The role of non-coding RNAs in Chromosome Segregation through Mechanisms Beyond the Sequence


Chromosome segregation, a fundamental process in cell division, ensures the precise distribution of genetic material to daughter cells. Chen et al., explore the role of non-coding RNAs contributing to the robustness of this process.

Chromosome segregation, a fundamental process in cell division, ensures the precise distribution of genetic material to daughter cells. Failure to properly segregate sister chromatids leads to errors in maintenance of genomic stability and aberrations in chromosome number or structure, which can lead to disorders like Down syndrome in humans.
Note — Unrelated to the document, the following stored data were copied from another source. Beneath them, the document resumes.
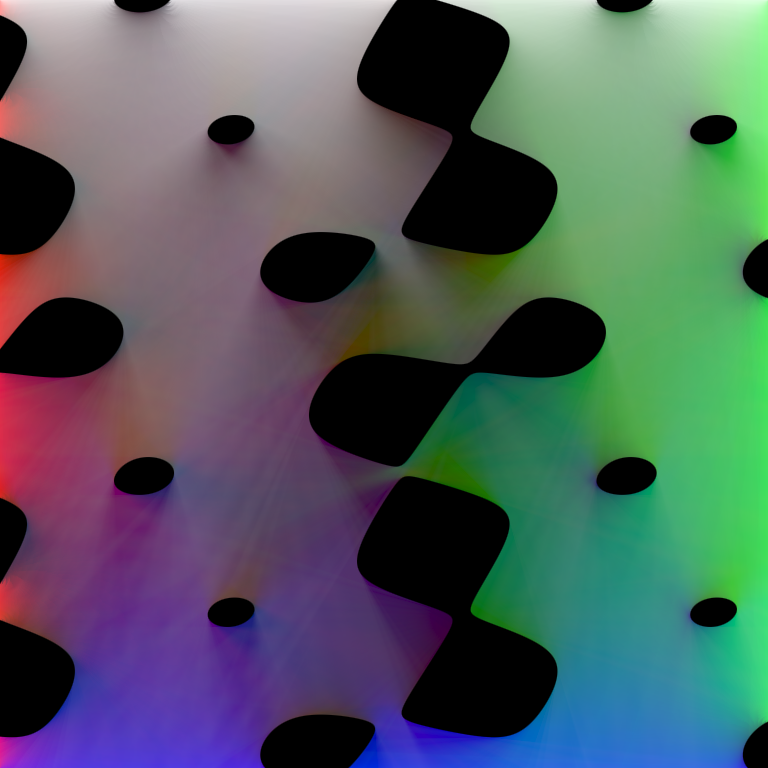
Write a Shadertoy shader that draws this background.

```glsl
// Black wave-shaped blobs casting soft shadows in a room lit by four coloured walls.

const float TAU = 6.2831853;
const int RAYS = 72;
const int MAX_STEPS = 56;
const float SLOPE = 28.0;      // typical steepness of the blob field
const float MIN_STEP = 0.005;

const vec3 LEFT_RED = vec3(1.0, 0.0, 0.0);
const vec3 RIGHT_GREEN = vec3(0.0, 1.0, 0.0);
const vec3 FLOOR_BLUE = vec3(0.0, 0.0, 1.0);
const vec3 CEILING_WHITE = vec3(1.0);

// Sum of three plane waves: negative inside the blobs, positive in open space
float blobField(vec2 p) {
    return 0.9 + sin(10.0 * p.x - 1.0)
         - sin(20.0 * p.x + 10.0 * p.y)
         + cos(10.0 * p.x - 30.0 * p.y);
}

// Distance along the ray to the vertical (x) and horizontal (y) walls
vec2 wallDistances(vec2 p, vec2 dir) {
    return (step(0.0, dir) - p) / dir;
}

// Colour of the wall reached, blended across one ray width at the corners
vec3 wallColor(vec2 dir, vec2 reach, float spread) {
    vec3 side = dir.x < 0.0 ? LEFT_RED : RIGHT_GREEN;
    vec3 level = dir.y < 0.0 ? FLOOR_BLUE : CEILING_WHITE;
    float nearest = max(min(reach.x, reach.y), 1e-4);
    float turn = (reach.x - reach.y) * abs(dir.x * dir.y) / (nearest * spread);
    return mix(side, level, clamp(0.5 + turn, 0.0, 1.0));
}

// Fraction of a thin cone that passes the blobs before reaching the wall
float visibility(vec2 p, vec2 dir, float reach, float spread) {
    float open = 1.0;
    float t = 0.003;
    for (int i = 0; i < MAX_STEPS; i++) {
        if (t >= reach || open <= 0.0) break;
        float clearance = blobField(p + dir * t) / SLOPE;
        open = min(open, 0.5 + clearance / (t * spread));
        t += max(0.6 * clearance, MIN_STEP);
    }
    return clamp(open, 0.0, 1.0);
}

// Average wall light arriving from every direction
vec3 gatherLight(vec2 p) {
    float spread = TAU / float(RAYS);
    vec3 total = vec3(0.0);
    for (int i = 0; i < RAYS; i++) {
        float angle = (float(i) + 0.5) * spread;
        vec2 dir = vec2(cos(angle), sin(angle));
        vec2 reach = wallDistances(p, dir);
        float nearest = min(reach.x, reach.y);
        float glow = 1.0 + 0.45 * exp(-12.0 * nearest);
        total += wallColor(dir, reach, spread) * glow
               * visibility(p, dir, nearest, spread);
    }
    return total / float(RAYS);
}

void mainImage(out vec4 fragColor, in vec2 fragCoord) {
    vec2 uv = fragCoord / iResolution.xy;
    float field = blobField(uv);
    float coverage = clamp(0.5 + field / max(fwidth(field), 1e-5), 0.0, 1.0);

    vec3 color = vec3(0.0);
    if (coverage > 0.0) {
        color = pow(gatherLight(uv), vec3(1.0 / 2.2)) * coverage;
    }
    fragColor = vec4(min(color, 1.0), 1.0);
}
```
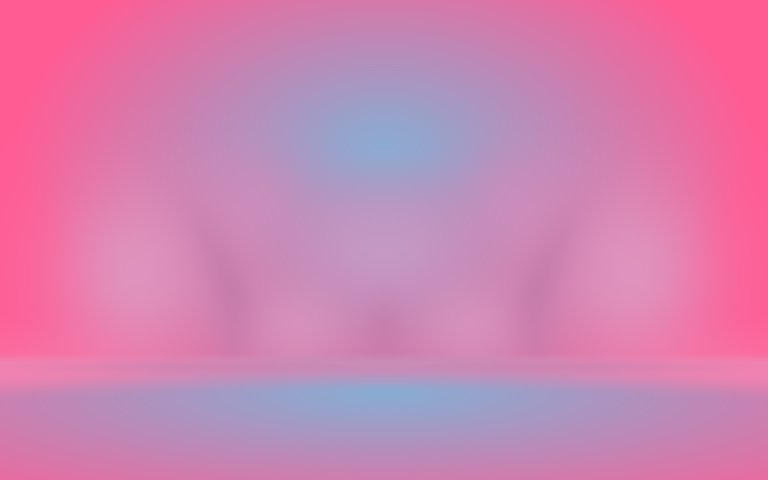
A Shadertoy shader for this background:

```glsl
const vec3 BLUE = vec3(0.54, 0.67, 0.82);
const vec3 PINK = vec3(1.0, 0.36, 0.58);
const vec3 MAUVE = vec3(0.77, 0.49, 0.675);
const vec3 PALE = vec3(0.87, 0.60, 0.76);

// Soft elliptical spot: 1 at its centre, fading outwards
float spot(vec2 p, vec2 centre, vec2 radius) {
    vec2 d = (p - centre) / radius;
    return exp(-dot(d, d));
}

// Blue core that fades to pink
vec3 halo(vec2 p, vec2 centre, vec2 radius) {
    float t = length(vec2(length((p - centre) / radius), 0.06)) - 0.06;
    return mix(BLUE, PINK, clamp(t, 0.0, 1.0));
}

vec3 wall(vec2 p) {
    vec3 col = halo(p, vec2(0.0, 0.69), vec2(0.72, 0.45));

    // Muted band behind the lower lights
    float band = exp(-pow(p.x / 0.52, 4.0)) * smoothstep(0.72, 0.34, p.y);
    col = mix(col, MAUVE, 0.85 * band);

    // Overlapping pale lights, mirrored about the middle
    col = mix(col, PALE, 0.85 * spot(p, vec2(0.52, 0.43), vec2(0.17, 0.20)));
    col = mix(col, PALE, 0.65 * spot(p, vec2(0.18, 0.32), vec2(0.12, 0.10)));
    col = mix(col, vec3(0.83, 0.55, 0.73), 0.6 * spot(p, vec2(0.28, 0.57), vec2(0.11, 0.13)));
    col = mix(col, vec3(0.77, 0.62, 0.78), 0.8 * spot(p, vec2(0.0, 0.48), vec2(0.20, 0.13)));

    // Darker seams between the lights
    float bend = 0.31 + 0.9 * pow(max(p.y - 0.33, 0.0), 1.6);
    float seam = exp(-pow((p.x - bend) / 0.045, 2.0)) * spot(vec2(p.y), vec2(0.40), vec2(0.22));
    seam += 0.6 * spot(p, vec2(0.0, 0.32), vec2(0.035, 0.055));
    col = mix(col, vec3(0.74, 0.46, 0.65), 0.5 * seam);

    // Lift just above the horizon
    return mix(col, vec3(0.95, 0.54, 0.70), 0.3 * smoothstep(0.36, 0.25, p.y) * smoothstep(0.3, 0.7, p.x));
}

vec3 ground(vec2 p) {
    vec3 col = halo(p, vec2(0.0, 0.185), vec2(1.35, 0.29));

    // Pale rim curving away towards the sides
    float rim = 0.215 - 0.03 * p.x * p.x;
    vec3 rimColor = mix(vec3(0.79, 0.55, 0.72), vec3(0.94, 0.51, 0.69), smoothstep(0.1, 0.8, p.x));
    col = mix(col, rimColor, smoothstep(rim - 0.035, rim + 0.025, p.y));
    float shade = spot(p, vec2(0.38, 0.235), vec2(0.26, 0.012));
    return mix(col, MAUVE, 0.4 * shade);
}

void mainImage(out vec4 fragColor, in vec2 fragCoord) {
    vec2 uv = fragCoord / iResolution.xy;
    vec2 p = vec2(abs(uv.x - 0.5) * 1.6, uv.y);
    vec3 col = mix(ground(p), wall(p), smoothstep(0.243, 0.268, p.y));
    fragColor = vec4(col, 1.0);
}
```
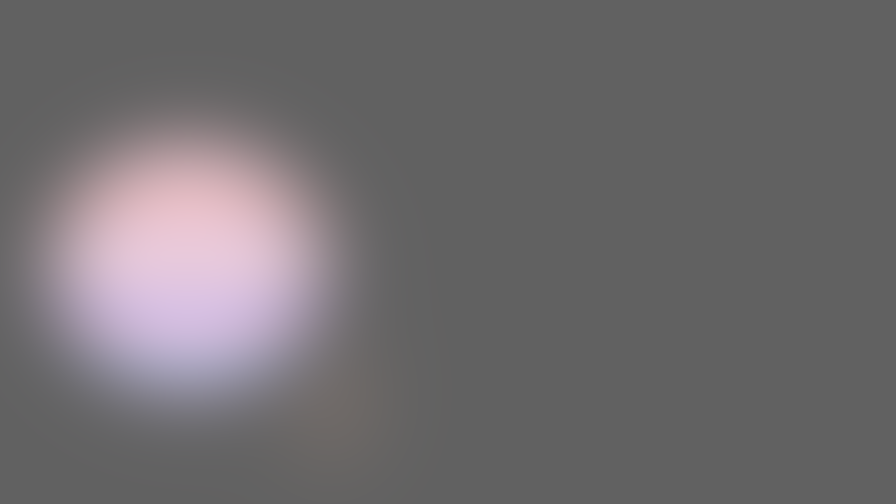
Reproduce this background procedurally as a WebGL 1 fragment shader.

```glsl
precision highp float;

uniform vec2 u_resolution;

const vec3 BACKDROP = vec3(0.38);
const vec3 ROSE     = vec3(0.94, 0.77, 0.80);
const vec3 BLUSH    = vec3(0.91, 0.79, 0.86);
const vec3 LAVENDER = vec3(0.85, 0.76, 0.90);
const vec3 DUSK     = vec3(0.79, 0.77, 0.92);
const vec3 UMBER    = vec3(0.48, 0.44, 0.42);

// Glow strength: higher hardness gives a flatter core and a steeper rim.
float softGlow(vec2 p, vec2 center, vec2 radii, float hardness) {
    float r = length((p - center) / radii);
    return exp(-0.71 * pow(r, hardness));
}

// Vertical tint of the orb, from dusk blue at the foot to rose at the top.
vec3 orbTint(float height) {
    vec3 tint = mix(DUSK, LAVENDER, smoothstep(0.24, 0.37, height));
    tint = mix(tint, BLUSH, smoothstep(0.36, 0.51, height));
    return mix(tint, ROSE, smoothstep(0.47, 0.63, height));
}

void main() {
    // Units of canvas height
    vec2 p = gl_FragCoord.xy / u_resolution.y;
    vec3 color = BACKDROP;

    // Faint wide halo and warm glow at the lower right
    float halo = softGlow(p, vec2(0.40, 0.45), vec2(0.29, 0.27), 2.5);
    float ember = softGlow(p, vec2(0.66, 0.20), vec2(0.11, 0.13), 2.0);
    color = mix(color, BLUSH, 0.035 * halo);
    color = mix(color, UMBER, 0.50 * ember);

    // Main orb
    float orb = softGlow(p, vec2(0.373, 0.472), vec2(0.252, 0.232), 3.6);
    color = mix(color, orbTint(p.y), orb);

    gl_FragColor = vec4(color, 1.0);
}
```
To ensure robustness of this process, numerous factors and protein complexes play a role. Centromeres, located within the chromosomes, serve as attachment points for kinetochores, large protein complexes that guide chromosome segregation by interacting with mitotic spindle microtubules on one and centromeric chromatin on the other side.

Previous research has spotlighted the involvement of non-coding RNAs in regulating chromosome segregation. In mice, these RNAs are transcribed from the minor satellite repeats (MinSats) that correspond to the centromeric regions.

A study by the Torres-Padilla group delves into the mechanisms by which such non-coding RNAs influence chromosome segregation, using mouse embryonic stem cells (mESCs) as a model.

First, they discovered that transcription from either forward or reverse MinSat strands respectively, is vital for kinetochore localization and accurate chromosome segregation. By investigating the nature of binding between the kinetochore complex factor CENPC and the RNA, in collaborative work with Michael Sattler’s group, an expert in RNA structure and function, they have found out that MinSat RNAs adopt a specific RNA stem-loop secondary structure.

Even more, the human satellite transcribed from centromere 21, which shares only 53% of sequence similarity to the mouse MinSat, also adopts a similar secondary structure. Thus, the authors propose a new model where it is not the sequence conservation but rather the structural conservation that is responsible for the role of centromeric non-coding RNAs in chromosome segregation.

This study serves as a reminder to explore less obvious avenues in scientific inquiry. In evolutionary studies, researchers often rely on sequence and transcription patterns, focusing on the most conserved elements. However, this discovery highlights the importance of considering non-conserved elements in evolutionary research, as they can converge to perform similar functions despite sequence differences.

By exploring the structural aspects of these RNAs, researchers deepen our understanding of cellular processes and evolution. Additionally, such investigations offer insights into dysregulations in disease and ageing, potentially leading to new therapies and diagnostics.

Read the full publication here.